Sugar Hits and Cuckoo Chicks

I was watching TV the other day; ‘The Secret Life of 4 Year Olds’. As an experiment, three children were each given a tablet to play with. From that moment every bit of physical movement, apart from the press or swipe of a finger ceased. Even the smell of marshmallows and dipping chocolate could not get the kids to look up from their screens.

It set me wondering why such powerful alchemy has not already seen the demise of the picture book. I have a vested interest of course, but even so I think there are good reasons to believe that the picture book will survive. I’m less certain about printed adult fiction, although that also seems to be holding up in the face of the touch screen.

Why do I single out picture books? Because in their case the medium which carries the storytelling really matters. A novel is squiggles on a page. In a very real sense it is already virtual. It springs to life in the merging of the writer’s and readers’ shared imagination. It doesn’t, therefore, really matter what medium carries the story so long as the device is thought of fondly. And that depends on it being so efficient that it can be ignored, effectively disappearing as the imagined world of the story comes into view.

Picture books are different. They have two different kinds of squiggles; the words and the pictures. And these have fixed spatial relationships to each other and to the page turns. These graphic relationships form an important part of the storytelling. The stories are anchored to the book itself.

When the blue balloon turns into rainbow colours at the end of the story, that is not an imagined event. It is a concrete event fixed by the illustration. In fact, to a small child, the story is the book. It might live in a special place on the bookshelf or be lost under the sofa, but it is not floating somewhere in the digital ether. It is real.

So the story binds to the book and is entire and discrete. It cannot be added to or subtracted from. And unlike an event on a tablet it does not have to rent a timeshare of the screen until one of a million alternative choices replaces it. This physical reality gives it heft which translates into value, both as a commercial object and in the mind of the child, where at best it assumes special status.

A story lovingly crafted into the pages of a picture book will only take a few minutes to read, but it will be read repeatedly. It will hopefully become a little dog-eared. It will somehow gain value over time.

But surely digital media would elevate The Blue Balloon? It could open up all kinds of interactivity, virtually expanding the reach of the book’s pull-out pages? Yes it could. It could introduce animation. And sound. It could offer alternative endings. It could teach children their colours. It could fill each virtual page with buttons to press. It could do a million exciting things that ‘add value’. In fact, if it didn’t offer all that excitement how would it compete with the digital games on the same device?
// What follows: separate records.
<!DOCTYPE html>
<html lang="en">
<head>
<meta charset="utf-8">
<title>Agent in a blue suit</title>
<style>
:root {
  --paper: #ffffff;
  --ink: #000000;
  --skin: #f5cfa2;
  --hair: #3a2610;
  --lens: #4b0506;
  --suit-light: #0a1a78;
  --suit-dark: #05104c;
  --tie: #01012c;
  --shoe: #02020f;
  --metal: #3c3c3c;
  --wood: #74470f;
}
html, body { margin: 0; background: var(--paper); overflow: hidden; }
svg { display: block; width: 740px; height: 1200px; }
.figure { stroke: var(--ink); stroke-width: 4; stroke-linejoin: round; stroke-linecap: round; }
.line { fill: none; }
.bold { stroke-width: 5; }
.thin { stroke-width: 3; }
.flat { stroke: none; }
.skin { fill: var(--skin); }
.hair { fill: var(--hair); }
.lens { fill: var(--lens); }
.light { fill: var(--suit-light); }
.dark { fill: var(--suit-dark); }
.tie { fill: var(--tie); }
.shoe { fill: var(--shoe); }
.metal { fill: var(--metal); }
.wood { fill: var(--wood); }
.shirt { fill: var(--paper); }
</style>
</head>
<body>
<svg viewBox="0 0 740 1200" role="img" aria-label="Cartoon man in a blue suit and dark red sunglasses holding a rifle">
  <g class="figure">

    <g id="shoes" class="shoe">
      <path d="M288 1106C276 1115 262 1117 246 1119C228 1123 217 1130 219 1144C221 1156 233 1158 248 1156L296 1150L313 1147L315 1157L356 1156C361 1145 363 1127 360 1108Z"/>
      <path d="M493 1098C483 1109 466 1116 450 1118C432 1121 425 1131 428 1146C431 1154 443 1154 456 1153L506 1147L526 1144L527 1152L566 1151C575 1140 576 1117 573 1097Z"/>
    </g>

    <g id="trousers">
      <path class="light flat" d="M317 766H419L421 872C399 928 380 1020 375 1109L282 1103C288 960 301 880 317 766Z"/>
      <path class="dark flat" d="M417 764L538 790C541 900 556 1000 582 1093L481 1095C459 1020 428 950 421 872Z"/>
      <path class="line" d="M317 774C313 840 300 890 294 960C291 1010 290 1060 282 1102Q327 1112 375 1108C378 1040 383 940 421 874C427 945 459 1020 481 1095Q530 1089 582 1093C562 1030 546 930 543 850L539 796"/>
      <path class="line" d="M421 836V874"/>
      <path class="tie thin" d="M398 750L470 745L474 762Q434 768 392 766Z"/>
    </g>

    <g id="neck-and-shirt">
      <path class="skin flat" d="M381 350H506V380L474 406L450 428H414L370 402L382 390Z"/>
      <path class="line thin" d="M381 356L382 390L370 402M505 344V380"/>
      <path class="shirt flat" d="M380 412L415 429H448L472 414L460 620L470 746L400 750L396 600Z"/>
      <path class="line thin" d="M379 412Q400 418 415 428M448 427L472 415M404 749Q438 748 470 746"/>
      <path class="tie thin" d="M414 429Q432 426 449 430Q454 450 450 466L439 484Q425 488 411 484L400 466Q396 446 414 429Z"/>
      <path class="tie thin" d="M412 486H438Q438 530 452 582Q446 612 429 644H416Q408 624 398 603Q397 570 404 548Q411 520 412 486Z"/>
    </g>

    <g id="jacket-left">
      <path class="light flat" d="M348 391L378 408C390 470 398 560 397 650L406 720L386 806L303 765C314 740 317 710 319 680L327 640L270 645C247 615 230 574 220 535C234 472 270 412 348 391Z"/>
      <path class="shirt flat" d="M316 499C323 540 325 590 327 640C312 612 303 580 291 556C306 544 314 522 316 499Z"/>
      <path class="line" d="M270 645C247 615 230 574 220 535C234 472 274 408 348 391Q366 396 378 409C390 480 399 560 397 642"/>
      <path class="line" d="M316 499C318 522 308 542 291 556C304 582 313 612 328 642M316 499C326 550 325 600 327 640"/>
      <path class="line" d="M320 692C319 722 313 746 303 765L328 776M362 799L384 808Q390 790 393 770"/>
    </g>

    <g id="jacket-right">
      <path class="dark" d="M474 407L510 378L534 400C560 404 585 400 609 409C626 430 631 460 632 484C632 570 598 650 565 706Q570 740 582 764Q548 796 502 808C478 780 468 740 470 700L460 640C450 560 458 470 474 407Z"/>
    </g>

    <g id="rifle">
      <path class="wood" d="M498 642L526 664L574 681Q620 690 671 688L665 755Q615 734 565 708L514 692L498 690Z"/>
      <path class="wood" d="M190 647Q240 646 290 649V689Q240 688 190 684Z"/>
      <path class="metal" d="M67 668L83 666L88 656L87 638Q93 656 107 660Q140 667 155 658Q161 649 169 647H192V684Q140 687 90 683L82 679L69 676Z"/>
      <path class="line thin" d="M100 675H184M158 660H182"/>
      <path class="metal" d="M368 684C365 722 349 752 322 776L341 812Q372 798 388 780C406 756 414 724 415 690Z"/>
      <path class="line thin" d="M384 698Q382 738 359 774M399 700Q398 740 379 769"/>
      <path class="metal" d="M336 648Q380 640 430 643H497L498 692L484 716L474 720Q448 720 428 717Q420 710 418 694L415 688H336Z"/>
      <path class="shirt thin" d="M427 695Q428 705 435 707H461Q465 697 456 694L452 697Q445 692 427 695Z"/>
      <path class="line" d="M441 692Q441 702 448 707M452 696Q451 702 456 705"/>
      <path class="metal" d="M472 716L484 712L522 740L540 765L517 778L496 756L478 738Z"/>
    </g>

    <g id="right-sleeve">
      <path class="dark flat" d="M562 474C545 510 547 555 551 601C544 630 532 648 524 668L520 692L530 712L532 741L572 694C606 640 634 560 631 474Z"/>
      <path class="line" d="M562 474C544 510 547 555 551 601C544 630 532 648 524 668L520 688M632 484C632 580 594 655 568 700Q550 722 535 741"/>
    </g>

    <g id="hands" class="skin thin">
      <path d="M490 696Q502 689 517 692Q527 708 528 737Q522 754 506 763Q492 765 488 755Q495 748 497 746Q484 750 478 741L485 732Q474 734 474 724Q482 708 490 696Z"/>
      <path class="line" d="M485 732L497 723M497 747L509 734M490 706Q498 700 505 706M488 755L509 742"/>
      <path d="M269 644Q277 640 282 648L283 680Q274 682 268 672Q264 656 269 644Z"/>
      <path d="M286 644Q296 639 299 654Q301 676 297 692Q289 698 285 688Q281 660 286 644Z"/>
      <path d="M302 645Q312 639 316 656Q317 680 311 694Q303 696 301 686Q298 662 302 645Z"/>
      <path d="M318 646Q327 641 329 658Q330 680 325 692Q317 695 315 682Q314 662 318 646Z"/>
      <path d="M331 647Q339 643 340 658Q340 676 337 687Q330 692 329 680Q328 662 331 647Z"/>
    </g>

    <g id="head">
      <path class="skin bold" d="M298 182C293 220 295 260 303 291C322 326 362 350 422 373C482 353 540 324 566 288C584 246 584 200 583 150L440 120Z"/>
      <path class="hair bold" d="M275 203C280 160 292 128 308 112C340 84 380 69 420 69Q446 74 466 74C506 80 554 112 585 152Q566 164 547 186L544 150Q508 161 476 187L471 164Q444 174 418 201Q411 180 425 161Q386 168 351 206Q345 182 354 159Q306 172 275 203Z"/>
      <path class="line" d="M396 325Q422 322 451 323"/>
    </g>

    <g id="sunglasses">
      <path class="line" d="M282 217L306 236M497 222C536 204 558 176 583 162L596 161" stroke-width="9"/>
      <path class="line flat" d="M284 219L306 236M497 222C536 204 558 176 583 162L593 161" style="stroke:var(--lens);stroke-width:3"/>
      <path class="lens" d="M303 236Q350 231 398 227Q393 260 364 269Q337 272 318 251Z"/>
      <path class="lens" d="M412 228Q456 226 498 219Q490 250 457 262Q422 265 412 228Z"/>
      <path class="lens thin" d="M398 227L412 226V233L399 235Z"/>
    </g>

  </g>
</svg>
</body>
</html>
But that is the point. Throughout human history stories have mirrored the course of real life, each offering only one linear reality; no optional endings and no distractions. A story’s primary purpose and its central appeal has always been to relate what happened next. The experience is as familiar to us as the oxygen we breathe and so we take it for granted. But it relies on a fragile contract between the storyteller and the reader. ‘You sit down and listen – and I will tell you what happened’.

Suspended disbelief requires a certain quietness. Interactivity taken to the extreme of offering alternative outcomes and reader input usurps the authority of the storyteller and severs that strange and primal bond. It destroys story. I think that is at least part of the reason why tablets are not the automatic replacement for picture books that they first seemed.

But I have one huge caveat. Touch screens are brilliant. Dazzlingly so. Their user-friendliness is devastatingly solicitous. They are sugar hits. They are attention seekers. They are time gobblers. Given the choice children will pretty much always choose them over anything else. It is entirely possible that, like cuckoo chicks, they will elbow out picture books along with exercise and much else besides, simply by eating up time.

So like marshmallows and dipping chocolate they need to be rationed. For storytelling with pictures, let children be mesmerised by the picture book, not by the touch screen. Then when the story comes to an end there will be no endless stream of swipes and presses clamouring for attention. And it will be time for bed.

Mick Inkpen is one of today’s most popular picture book author/illustrators and the famous creator of both Kipper and Wibbly Pig. Mick has won the Children’s Book Award for Threadbear and the British Book Award twice, for Penguin Small and Lullabyhullaballoo. Kipper won a BAFTA for Best Animated Film. The year 2019 sees the 30th Anniversary of Kipper’s debut appearance in The Blue Balloon.